THE INPUT START
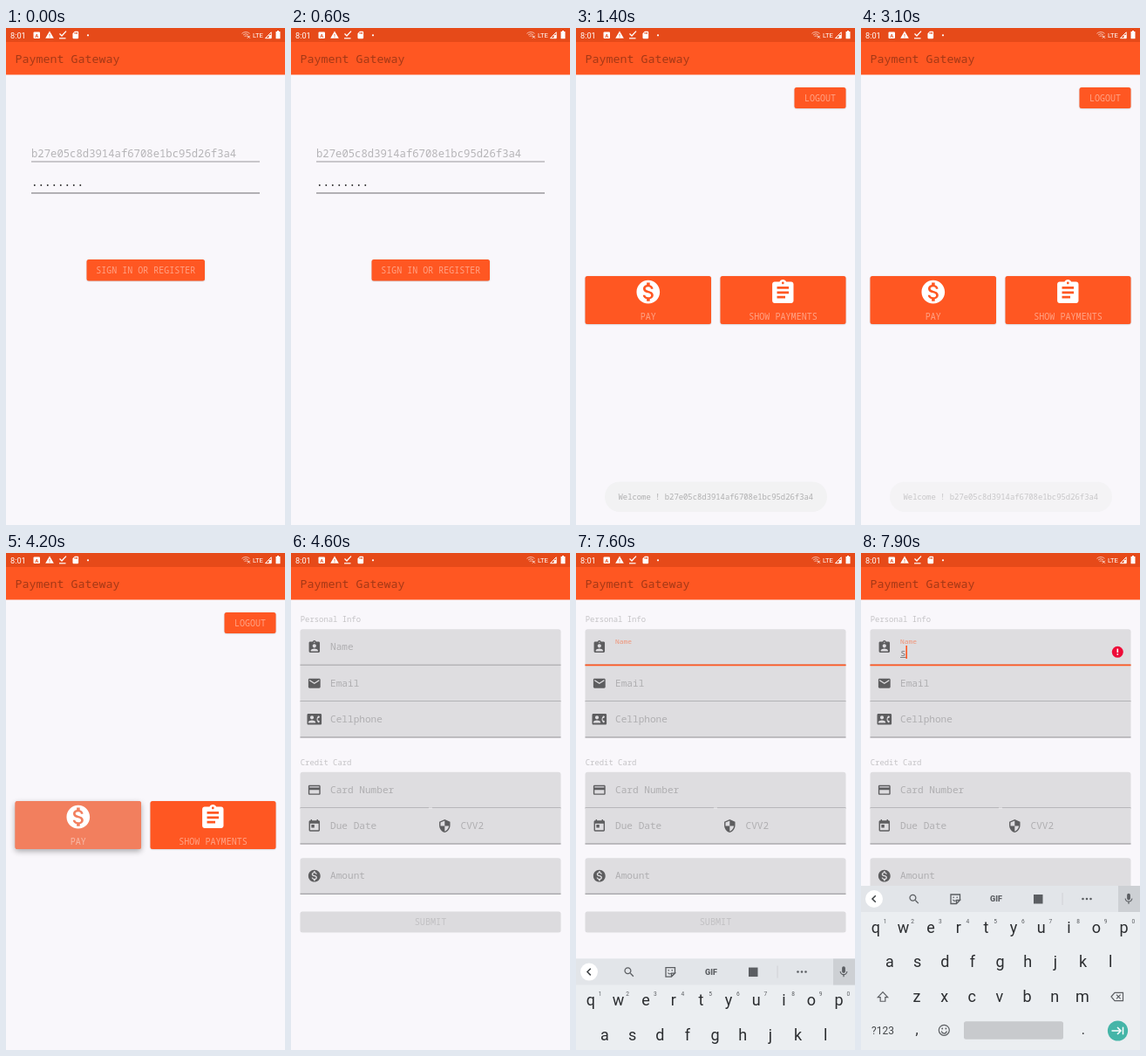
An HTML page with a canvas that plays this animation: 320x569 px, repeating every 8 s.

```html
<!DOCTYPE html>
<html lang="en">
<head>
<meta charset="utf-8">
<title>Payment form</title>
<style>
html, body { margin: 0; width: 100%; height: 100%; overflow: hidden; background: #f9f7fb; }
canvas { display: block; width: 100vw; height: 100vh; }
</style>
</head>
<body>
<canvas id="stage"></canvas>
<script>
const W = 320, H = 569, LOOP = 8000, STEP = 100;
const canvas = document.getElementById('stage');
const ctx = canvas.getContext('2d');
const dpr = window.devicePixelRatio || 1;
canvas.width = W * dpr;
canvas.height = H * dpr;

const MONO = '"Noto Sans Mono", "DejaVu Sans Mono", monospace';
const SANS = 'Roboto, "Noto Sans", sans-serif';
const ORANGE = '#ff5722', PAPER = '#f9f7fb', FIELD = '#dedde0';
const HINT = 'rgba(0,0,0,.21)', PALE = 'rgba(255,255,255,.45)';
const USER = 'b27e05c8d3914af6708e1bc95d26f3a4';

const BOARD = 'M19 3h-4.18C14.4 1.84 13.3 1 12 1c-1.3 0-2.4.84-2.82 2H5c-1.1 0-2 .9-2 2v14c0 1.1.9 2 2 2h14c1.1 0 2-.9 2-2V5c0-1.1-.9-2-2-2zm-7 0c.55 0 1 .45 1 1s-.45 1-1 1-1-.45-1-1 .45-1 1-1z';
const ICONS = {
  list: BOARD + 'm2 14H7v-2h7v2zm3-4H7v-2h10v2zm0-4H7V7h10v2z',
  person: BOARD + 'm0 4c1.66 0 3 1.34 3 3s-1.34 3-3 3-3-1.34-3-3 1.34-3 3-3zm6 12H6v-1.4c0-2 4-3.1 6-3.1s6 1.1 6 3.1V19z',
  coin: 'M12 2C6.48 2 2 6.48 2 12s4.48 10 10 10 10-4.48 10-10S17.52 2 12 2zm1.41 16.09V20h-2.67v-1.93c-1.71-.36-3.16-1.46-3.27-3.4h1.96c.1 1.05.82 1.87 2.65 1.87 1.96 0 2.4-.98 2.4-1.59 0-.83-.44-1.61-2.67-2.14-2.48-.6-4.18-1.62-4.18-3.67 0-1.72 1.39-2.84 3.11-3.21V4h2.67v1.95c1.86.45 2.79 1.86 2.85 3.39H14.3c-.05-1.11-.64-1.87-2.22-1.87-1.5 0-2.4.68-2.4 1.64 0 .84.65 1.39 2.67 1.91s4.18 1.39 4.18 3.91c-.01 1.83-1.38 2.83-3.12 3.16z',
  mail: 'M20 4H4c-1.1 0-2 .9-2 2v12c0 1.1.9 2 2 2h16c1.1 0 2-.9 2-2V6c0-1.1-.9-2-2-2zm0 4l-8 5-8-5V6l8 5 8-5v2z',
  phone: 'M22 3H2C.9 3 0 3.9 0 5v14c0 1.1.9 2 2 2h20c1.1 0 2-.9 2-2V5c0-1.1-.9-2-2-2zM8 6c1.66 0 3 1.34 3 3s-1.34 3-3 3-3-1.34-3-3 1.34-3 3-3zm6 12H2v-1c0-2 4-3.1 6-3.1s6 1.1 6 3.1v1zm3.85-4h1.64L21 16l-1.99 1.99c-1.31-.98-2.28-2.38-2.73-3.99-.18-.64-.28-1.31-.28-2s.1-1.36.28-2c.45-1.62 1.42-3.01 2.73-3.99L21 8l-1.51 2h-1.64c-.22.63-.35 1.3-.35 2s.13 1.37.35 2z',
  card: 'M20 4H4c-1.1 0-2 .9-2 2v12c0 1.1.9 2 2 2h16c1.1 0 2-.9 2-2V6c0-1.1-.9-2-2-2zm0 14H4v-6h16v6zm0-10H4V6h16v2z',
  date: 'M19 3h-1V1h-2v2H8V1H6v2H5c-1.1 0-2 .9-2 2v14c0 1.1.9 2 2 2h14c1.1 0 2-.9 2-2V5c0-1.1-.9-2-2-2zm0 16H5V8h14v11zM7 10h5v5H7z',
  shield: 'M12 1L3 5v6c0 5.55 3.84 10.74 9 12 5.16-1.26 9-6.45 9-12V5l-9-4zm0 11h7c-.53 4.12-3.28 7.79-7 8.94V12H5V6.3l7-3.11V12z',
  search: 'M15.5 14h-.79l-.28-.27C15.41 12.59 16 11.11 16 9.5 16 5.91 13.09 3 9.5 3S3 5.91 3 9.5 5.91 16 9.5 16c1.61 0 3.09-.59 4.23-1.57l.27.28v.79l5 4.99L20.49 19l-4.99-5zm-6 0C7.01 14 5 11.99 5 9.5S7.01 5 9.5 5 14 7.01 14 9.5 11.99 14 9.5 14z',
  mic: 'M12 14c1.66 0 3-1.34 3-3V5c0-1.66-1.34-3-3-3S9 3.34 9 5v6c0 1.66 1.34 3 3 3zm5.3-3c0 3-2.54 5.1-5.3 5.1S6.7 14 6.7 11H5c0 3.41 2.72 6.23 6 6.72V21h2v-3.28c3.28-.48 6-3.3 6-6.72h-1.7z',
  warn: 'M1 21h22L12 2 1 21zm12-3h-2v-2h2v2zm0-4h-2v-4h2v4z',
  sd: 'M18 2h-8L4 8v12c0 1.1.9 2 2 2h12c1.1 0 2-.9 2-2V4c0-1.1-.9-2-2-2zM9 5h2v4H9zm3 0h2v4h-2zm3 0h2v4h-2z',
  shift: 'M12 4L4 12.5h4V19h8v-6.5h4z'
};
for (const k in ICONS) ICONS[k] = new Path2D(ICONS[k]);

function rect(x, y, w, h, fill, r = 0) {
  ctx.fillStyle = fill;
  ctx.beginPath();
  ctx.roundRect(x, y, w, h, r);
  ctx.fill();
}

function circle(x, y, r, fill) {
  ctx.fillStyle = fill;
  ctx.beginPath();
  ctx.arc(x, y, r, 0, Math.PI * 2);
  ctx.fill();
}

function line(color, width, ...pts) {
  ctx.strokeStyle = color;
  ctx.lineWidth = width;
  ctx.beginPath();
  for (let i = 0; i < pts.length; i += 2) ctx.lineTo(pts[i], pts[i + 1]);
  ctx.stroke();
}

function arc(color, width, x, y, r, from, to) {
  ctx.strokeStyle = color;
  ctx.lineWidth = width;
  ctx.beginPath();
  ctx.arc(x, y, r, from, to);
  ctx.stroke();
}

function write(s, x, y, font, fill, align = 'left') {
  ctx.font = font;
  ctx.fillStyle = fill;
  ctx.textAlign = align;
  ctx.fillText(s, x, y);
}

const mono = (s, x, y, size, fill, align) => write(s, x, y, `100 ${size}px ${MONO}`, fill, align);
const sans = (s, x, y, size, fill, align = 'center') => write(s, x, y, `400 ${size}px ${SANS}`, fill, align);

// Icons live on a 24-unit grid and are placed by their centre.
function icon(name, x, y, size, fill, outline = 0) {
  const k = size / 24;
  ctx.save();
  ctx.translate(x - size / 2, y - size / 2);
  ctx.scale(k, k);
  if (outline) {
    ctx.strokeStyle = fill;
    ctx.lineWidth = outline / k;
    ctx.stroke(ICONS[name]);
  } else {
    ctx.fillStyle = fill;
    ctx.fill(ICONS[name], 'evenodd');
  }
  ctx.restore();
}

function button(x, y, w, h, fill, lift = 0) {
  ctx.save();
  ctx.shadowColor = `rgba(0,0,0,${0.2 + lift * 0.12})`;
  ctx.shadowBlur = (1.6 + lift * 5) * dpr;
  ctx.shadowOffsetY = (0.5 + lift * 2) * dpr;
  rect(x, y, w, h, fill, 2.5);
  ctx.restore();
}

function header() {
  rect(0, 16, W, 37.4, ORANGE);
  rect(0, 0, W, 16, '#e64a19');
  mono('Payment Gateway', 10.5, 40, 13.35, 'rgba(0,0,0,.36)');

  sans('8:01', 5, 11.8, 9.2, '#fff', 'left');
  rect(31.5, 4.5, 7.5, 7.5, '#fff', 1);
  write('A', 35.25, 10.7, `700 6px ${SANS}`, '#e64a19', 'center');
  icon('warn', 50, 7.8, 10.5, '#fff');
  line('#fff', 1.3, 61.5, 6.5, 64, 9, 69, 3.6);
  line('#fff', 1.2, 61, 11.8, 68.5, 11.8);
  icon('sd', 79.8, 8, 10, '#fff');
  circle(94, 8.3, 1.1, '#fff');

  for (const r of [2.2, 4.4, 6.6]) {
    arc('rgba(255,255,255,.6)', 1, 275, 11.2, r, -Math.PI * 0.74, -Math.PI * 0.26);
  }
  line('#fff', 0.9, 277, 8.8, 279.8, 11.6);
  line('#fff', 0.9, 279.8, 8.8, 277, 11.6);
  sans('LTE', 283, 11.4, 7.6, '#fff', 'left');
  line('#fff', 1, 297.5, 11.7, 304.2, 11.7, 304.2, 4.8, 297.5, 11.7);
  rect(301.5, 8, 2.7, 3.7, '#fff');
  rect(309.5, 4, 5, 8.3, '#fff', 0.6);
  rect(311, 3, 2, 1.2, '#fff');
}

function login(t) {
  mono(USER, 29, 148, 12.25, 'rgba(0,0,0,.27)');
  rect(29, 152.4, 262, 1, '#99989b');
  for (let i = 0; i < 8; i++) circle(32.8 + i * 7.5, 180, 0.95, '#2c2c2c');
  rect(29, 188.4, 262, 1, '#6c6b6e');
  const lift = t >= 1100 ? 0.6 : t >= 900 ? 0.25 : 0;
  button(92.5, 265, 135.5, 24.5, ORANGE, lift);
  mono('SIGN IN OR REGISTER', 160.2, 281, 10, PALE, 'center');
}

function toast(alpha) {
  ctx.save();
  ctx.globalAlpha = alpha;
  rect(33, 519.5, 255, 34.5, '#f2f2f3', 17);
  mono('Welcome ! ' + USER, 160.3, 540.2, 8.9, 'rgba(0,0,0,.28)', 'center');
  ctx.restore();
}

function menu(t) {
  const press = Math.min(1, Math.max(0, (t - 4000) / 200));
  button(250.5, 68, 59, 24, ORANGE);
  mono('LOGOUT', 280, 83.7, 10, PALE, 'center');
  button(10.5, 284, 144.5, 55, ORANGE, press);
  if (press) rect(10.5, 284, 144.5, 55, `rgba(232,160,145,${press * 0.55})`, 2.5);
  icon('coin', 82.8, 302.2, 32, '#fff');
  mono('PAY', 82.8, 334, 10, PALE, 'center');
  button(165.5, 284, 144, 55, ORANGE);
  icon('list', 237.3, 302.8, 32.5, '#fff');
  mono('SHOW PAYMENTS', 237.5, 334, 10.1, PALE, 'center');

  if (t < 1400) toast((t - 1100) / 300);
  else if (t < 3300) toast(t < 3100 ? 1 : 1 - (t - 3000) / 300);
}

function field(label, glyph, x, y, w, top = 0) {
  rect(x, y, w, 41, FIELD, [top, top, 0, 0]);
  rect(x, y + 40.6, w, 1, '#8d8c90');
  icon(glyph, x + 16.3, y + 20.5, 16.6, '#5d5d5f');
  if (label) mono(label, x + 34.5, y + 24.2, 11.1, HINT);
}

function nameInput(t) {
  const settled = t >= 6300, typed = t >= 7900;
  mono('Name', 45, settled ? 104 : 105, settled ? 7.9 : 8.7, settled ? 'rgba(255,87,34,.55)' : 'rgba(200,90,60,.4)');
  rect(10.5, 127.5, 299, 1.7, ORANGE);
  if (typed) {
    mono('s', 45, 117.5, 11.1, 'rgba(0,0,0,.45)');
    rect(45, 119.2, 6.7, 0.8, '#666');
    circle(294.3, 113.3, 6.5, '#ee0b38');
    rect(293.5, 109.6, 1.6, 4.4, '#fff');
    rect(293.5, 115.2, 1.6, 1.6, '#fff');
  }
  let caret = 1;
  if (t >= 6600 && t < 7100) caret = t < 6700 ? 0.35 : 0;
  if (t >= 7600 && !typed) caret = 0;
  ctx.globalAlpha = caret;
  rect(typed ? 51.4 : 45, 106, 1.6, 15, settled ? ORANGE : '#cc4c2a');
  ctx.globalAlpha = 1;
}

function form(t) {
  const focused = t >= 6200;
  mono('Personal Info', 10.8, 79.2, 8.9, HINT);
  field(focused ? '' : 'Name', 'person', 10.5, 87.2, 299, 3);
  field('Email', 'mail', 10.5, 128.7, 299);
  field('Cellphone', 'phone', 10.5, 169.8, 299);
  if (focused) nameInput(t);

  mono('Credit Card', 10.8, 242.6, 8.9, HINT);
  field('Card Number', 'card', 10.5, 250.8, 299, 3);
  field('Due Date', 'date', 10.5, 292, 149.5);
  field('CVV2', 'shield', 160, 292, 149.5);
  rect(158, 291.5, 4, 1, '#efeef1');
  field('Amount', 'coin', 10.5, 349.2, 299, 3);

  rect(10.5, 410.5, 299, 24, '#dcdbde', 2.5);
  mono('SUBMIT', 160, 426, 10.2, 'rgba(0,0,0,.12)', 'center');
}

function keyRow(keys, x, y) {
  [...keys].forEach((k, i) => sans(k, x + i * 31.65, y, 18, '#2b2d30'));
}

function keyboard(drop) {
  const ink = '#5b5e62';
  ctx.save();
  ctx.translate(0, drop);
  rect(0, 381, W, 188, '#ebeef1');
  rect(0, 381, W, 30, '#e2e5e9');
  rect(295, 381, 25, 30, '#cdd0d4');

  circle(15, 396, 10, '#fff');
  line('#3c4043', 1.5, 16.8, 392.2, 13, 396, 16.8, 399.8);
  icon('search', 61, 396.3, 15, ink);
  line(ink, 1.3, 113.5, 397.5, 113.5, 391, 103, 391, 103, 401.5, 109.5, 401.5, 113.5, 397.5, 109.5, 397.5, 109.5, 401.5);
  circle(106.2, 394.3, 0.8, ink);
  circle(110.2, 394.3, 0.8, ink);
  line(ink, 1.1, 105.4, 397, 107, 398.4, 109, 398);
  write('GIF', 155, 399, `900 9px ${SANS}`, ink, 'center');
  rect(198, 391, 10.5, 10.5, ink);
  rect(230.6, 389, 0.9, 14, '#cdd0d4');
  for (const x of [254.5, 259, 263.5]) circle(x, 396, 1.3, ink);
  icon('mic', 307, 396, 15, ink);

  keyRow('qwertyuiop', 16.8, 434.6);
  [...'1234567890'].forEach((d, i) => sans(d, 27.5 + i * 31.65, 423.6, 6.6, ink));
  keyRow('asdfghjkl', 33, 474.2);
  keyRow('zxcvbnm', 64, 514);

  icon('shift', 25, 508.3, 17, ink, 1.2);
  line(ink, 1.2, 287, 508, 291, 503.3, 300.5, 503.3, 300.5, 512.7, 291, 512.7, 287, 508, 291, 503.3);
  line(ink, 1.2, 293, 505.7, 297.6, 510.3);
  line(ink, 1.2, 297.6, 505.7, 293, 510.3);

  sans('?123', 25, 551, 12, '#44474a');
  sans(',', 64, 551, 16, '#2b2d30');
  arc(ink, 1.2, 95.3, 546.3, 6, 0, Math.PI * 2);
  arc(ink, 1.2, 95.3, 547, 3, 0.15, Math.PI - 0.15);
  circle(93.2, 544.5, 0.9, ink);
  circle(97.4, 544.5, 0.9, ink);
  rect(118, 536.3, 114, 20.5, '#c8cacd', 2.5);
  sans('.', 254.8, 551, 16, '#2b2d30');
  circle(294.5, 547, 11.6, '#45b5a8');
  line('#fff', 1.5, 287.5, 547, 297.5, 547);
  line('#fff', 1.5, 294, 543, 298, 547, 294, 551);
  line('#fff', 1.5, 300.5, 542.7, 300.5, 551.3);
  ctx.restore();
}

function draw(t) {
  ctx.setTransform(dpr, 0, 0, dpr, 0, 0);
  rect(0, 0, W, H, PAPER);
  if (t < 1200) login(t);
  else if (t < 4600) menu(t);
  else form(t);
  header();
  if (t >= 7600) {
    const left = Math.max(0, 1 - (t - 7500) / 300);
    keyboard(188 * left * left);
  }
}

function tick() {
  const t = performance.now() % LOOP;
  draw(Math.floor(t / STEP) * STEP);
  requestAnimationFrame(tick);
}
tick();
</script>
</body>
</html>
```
THE INPUT END
_WHAT YOU NEED TO DO_
Tally up the lines in the records that contain the word "PALE" and give only the total.

_TASK ANSWER_
5